ASSIGNMENT ▸ Count all lines holding "earL" in the data below and say the number, nothing more.

--- START ---

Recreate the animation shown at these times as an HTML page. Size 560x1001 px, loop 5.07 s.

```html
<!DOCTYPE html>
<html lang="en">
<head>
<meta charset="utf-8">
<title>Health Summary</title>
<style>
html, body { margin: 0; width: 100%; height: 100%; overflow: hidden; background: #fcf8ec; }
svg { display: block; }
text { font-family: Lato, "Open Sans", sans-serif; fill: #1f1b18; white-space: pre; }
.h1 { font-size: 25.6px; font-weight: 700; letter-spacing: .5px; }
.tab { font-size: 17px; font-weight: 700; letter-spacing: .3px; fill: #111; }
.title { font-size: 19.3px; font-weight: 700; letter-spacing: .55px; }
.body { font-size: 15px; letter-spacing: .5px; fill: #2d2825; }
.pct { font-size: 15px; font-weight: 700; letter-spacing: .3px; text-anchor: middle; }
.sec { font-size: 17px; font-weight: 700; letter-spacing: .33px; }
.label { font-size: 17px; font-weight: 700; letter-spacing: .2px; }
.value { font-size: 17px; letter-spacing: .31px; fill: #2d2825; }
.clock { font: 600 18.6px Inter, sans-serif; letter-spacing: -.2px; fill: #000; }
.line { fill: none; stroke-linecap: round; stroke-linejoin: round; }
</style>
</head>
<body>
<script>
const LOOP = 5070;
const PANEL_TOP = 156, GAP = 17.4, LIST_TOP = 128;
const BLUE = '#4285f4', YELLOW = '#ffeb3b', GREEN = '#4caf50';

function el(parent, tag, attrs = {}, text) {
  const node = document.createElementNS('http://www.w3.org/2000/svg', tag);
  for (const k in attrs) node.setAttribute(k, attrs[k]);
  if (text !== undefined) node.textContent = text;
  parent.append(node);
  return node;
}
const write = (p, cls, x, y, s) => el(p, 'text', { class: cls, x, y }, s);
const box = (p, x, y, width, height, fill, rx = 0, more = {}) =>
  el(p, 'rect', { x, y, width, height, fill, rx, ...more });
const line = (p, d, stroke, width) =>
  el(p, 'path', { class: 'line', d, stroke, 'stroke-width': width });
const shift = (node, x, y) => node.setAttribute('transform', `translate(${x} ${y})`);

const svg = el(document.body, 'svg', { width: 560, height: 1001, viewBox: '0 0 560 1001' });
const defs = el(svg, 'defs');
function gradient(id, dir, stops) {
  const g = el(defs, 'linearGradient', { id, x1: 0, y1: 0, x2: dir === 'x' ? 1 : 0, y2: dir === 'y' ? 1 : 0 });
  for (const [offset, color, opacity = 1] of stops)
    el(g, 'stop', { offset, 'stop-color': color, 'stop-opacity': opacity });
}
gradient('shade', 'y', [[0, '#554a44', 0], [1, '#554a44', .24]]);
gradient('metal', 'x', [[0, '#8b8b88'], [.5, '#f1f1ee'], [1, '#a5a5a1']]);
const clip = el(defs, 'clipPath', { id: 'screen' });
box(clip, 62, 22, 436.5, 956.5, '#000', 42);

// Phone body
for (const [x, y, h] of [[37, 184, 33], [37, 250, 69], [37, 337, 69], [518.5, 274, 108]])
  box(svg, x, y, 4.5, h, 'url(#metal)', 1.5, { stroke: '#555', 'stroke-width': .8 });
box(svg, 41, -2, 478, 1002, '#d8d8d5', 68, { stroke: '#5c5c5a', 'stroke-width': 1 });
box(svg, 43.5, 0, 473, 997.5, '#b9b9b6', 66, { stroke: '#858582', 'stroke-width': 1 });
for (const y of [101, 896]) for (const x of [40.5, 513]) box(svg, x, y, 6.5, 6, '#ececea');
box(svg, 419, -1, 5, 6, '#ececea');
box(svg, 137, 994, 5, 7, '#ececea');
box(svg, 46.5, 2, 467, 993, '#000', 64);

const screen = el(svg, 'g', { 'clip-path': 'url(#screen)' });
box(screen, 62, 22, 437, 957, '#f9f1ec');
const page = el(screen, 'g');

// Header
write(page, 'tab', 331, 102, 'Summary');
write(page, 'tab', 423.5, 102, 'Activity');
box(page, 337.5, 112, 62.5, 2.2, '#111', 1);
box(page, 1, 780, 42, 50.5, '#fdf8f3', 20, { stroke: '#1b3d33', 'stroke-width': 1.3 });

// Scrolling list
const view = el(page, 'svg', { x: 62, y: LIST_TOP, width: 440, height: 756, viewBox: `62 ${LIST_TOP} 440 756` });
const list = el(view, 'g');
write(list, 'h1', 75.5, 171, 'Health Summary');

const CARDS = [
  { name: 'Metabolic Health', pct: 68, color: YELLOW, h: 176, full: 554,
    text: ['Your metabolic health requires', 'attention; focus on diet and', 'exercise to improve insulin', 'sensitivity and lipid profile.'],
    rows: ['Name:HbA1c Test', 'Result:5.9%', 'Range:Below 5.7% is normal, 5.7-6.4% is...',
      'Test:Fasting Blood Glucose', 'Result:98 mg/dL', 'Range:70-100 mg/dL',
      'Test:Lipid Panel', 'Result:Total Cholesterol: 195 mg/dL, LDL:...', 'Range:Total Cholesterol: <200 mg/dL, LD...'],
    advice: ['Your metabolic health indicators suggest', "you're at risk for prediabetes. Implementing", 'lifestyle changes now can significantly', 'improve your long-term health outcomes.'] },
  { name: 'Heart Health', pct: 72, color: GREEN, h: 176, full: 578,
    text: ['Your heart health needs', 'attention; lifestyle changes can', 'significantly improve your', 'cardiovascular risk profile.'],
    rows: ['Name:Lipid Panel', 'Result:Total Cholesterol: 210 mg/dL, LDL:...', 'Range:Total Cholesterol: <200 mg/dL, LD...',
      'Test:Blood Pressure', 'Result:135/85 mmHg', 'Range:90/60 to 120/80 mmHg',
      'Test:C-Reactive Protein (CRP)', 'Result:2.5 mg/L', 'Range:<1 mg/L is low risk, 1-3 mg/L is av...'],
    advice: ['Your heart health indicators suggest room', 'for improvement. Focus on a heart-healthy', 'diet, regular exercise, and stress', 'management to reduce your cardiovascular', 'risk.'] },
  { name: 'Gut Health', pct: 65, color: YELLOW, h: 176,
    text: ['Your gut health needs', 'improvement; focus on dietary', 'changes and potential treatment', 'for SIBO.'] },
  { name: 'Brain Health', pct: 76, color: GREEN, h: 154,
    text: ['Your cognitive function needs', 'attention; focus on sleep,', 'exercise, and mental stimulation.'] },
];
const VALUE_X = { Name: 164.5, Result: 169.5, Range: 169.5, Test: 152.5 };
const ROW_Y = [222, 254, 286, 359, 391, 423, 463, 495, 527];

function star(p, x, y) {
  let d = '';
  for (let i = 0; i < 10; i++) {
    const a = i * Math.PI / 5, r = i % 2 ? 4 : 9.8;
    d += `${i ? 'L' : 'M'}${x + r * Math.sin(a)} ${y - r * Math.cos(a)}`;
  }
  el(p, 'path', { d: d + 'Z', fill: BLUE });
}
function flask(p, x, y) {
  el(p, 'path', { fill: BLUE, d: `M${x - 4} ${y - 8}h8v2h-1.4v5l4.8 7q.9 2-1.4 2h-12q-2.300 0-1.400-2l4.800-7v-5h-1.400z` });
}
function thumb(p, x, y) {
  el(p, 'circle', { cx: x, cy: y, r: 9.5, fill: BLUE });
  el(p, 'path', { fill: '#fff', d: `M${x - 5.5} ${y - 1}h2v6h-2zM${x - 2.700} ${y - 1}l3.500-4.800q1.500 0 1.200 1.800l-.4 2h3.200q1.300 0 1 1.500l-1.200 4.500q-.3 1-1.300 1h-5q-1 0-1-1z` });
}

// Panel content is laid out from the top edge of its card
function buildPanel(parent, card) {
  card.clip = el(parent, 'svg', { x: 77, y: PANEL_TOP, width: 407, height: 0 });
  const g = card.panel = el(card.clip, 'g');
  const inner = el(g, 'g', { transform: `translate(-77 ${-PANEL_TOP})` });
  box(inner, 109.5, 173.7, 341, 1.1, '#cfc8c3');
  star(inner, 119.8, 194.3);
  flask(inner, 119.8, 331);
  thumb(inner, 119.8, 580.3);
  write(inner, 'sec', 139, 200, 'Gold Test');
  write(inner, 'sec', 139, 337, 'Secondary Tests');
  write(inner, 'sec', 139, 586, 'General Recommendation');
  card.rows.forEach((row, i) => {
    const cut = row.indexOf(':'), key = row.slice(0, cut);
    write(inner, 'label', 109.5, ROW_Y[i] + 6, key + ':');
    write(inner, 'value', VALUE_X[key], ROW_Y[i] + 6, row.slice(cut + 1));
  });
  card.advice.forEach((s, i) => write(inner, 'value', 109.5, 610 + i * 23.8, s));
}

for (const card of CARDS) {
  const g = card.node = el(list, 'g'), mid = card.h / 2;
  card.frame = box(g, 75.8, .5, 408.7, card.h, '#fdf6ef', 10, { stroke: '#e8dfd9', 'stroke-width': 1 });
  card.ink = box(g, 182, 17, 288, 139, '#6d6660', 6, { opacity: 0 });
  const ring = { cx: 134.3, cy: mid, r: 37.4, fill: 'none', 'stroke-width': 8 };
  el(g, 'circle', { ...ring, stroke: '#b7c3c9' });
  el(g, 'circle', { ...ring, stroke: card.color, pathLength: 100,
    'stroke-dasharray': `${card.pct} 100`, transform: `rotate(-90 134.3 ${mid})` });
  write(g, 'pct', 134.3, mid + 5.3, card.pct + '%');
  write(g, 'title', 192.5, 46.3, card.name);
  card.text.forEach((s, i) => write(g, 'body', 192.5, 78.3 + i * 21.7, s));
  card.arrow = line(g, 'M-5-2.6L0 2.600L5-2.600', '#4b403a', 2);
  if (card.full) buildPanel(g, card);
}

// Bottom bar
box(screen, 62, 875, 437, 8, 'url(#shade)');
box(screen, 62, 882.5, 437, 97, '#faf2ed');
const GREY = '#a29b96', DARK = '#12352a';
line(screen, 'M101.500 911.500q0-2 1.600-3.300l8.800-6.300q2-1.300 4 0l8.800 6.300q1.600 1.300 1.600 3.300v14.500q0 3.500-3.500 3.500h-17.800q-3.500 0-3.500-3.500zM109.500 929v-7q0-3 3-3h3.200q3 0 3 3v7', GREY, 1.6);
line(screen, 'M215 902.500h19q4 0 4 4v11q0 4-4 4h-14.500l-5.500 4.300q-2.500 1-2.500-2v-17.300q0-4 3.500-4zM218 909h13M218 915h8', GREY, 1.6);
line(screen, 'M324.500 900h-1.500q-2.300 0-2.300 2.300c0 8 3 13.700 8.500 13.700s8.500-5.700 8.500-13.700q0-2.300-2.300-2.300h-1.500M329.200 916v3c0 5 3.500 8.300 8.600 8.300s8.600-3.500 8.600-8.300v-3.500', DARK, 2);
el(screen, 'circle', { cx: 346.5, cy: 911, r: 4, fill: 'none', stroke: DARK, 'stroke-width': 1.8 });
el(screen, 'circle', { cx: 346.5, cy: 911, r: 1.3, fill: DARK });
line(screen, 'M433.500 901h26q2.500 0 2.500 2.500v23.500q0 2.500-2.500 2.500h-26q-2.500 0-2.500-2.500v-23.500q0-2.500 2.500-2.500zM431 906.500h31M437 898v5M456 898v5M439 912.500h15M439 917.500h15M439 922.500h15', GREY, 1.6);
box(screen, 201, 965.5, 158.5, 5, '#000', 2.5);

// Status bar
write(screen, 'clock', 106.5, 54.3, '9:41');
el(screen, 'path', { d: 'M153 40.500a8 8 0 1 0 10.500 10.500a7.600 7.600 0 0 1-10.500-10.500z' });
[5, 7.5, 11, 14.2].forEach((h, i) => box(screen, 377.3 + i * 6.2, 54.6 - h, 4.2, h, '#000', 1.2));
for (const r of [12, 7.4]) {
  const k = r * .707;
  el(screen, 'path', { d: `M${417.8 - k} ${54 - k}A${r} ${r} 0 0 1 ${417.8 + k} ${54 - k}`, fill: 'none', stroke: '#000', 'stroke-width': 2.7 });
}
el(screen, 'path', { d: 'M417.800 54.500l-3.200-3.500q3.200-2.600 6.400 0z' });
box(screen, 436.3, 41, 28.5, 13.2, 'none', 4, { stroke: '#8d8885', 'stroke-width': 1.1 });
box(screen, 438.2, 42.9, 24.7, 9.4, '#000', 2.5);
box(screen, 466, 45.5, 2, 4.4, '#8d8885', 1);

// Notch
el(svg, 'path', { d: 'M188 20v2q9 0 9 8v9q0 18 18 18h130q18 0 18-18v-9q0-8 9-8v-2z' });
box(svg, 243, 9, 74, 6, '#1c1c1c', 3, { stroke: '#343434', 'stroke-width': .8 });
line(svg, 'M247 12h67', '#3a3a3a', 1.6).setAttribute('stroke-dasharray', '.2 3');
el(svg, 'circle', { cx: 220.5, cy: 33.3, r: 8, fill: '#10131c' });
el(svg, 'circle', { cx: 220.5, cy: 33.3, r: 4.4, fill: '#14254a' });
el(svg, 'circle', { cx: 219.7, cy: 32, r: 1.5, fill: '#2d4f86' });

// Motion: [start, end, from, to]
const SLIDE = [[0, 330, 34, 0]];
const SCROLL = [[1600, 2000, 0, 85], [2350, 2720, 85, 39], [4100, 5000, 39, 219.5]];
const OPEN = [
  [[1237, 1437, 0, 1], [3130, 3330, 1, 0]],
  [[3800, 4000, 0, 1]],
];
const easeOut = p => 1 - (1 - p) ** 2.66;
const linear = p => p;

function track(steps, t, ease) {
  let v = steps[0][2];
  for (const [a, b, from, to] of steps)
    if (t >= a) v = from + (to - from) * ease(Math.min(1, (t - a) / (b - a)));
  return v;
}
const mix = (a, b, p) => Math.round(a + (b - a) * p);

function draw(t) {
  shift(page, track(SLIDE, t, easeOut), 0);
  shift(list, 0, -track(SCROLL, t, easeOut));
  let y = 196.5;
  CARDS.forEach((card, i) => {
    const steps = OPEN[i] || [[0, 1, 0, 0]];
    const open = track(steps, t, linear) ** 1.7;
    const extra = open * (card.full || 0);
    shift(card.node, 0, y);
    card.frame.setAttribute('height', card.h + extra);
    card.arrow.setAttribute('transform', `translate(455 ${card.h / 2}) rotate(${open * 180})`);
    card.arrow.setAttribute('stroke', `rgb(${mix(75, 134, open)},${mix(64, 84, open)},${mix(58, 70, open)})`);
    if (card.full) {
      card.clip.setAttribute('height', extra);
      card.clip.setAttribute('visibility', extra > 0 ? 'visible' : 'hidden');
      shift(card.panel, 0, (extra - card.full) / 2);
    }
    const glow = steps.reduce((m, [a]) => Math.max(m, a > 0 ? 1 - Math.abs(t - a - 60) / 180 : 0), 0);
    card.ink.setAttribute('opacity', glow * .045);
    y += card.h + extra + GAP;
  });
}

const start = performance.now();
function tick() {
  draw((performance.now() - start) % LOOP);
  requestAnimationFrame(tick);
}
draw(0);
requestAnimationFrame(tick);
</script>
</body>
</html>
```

--- END ---
--- START ---

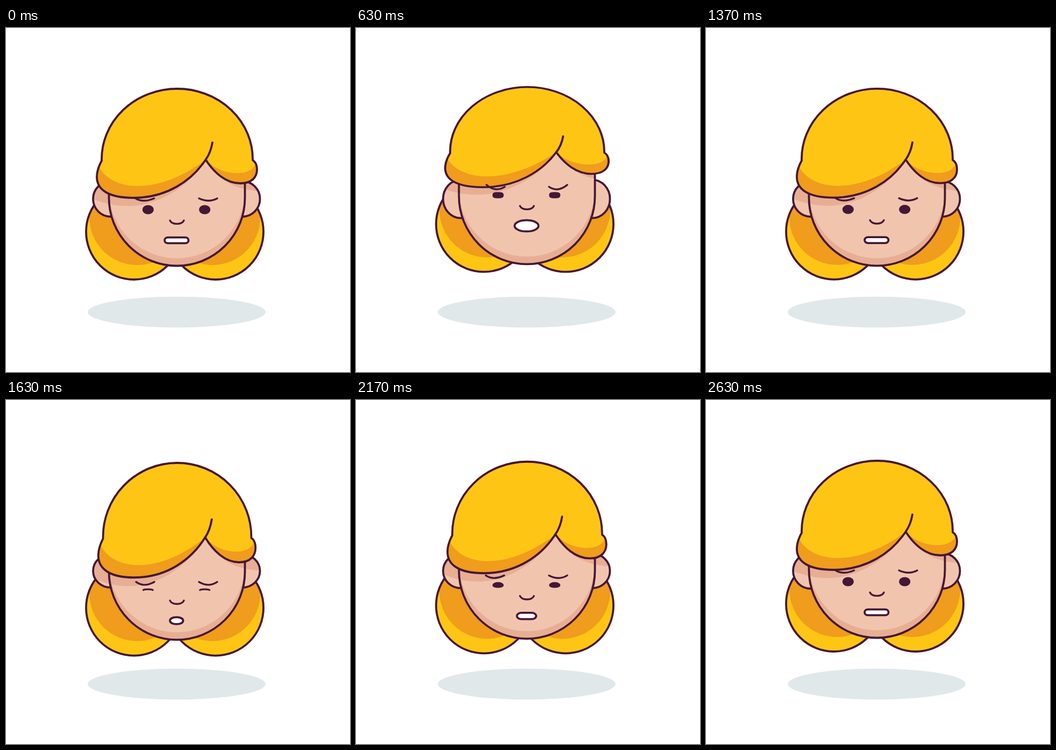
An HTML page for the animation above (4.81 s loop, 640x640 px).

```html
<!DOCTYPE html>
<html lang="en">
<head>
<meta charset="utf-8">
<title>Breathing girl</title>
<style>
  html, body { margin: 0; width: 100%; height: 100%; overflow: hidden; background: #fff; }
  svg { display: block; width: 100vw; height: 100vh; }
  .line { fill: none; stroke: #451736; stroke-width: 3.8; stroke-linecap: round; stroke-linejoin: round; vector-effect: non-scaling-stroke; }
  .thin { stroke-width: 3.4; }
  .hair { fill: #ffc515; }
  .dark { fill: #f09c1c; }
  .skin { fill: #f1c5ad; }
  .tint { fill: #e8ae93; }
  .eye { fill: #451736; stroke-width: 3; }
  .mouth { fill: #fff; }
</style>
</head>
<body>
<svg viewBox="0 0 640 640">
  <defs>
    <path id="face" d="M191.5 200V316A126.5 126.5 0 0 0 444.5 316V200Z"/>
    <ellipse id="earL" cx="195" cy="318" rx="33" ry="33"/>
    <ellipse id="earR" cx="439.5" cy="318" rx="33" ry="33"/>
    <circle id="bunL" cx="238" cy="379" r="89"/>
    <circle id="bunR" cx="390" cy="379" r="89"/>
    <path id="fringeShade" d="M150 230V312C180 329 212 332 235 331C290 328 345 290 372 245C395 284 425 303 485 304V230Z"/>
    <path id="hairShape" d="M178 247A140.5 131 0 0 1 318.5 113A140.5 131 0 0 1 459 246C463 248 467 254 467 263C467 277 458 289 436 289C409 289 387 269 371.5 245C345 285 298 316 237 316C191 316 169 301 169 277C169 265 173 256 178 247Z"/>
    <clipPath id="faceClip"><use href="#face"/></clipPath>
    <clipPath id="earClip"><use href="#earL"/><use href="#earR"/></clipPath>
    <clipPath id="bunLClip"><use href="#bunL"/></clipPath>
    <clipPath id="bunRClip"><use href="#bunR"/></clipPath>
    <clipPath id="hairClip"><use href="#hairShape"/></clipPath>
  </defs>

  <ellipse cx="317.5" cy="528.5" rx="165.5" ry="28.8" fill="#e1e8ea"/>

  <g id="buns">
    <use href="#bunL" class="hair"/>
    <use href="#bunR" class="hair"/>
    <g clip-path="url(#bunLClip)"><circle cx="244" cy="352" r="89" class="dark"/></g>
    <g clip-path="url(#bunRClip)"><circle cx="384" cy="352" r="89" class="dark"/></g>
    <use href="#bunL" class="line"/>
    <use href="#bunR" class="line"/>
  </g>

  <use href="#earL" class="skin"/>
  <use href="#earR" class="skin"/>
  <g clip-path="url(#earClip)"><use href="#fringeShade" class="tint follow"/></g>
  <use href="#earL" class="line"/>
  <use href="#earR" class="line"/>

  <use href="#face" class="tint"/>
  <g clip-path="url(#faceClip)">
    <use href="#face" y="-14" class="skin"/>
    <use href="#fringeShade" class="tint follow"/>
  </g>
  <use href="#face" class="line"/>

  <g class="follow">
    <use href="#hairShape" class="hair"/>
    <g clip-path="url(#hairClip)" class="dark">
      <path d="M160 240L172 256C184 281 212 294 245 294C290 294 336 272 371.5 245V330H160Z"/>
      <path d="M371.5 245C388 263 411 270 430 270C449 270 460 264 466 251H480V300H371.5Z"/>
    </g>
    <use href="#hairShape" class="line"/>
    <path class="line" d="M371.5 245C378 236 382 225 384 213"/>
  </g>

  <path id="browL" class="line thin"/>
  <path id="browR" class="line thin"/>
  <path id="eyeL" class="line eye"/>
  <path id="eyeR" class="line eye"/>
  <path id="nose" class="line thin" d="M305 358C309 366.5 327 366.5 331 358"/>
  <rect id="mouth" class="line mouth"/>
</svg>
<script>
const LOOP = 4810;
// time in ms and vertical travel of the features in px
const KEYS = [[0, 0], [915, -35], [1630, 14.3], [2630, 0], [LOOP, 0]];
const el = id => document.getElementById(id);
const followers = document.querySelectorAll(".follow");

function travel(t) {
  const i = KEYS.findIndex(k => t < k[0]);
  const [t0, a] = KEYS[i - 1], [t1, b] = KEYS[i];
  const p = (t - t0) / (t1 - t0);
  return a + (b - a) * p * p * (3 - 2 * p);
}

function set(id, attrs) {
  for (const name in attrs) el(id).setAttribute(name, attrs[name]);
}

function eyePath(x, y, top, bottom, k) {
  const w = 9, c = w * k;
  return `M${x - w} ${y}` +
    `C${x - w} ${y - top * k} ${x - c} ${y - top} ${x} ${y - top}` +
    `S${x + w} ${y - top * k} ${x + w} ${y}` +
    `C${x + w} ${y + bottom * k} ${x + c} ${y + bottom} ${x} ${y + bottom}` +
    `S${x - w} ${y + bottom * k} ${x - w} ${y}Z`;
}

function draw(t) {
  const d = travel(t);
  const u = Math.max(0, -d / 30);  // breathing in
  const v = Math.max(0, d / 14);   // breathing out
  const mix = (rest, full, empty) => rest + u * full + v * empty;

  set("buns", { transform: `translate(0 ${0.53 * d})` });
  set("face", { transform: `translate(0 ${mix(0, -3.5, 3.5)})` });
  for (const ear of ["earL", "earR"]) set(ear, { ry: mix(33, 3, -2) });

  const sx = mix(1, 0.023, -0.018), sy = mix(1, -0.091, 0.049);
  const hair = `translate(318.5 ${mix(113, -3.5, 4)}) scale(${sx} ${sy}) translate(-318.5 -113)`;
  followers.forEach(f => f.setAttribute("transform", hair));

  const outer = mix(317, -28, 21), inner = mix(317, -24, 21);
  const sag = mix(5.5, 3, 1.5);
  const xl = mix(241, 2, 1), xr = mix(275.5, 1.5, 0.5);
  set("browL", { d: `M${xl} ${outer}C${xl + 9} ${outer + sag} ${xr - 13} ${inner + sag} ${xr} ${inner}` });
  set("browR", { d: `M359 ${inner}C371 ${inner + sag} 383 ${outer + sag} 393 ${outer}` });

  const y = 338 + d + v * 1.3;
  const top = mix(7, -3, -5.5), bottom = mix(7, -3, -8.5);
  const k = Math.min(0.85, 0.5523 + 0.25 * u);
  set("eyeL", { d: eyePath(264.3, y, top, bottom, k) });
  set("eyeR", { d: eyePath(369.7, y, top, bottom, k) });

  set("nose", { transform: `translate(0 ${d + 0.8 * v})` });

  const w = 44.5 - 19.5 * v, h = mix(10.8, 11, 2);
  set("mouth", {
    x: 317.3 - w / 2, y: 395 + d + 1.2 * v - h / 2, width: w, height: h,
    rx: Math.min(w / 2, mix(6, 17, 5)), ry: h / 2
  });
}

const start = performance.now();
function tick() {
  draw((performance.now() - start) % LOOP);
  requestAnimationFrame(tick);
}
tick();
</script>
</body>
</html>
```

--- END ---

TASK RESPONSE ▸ 5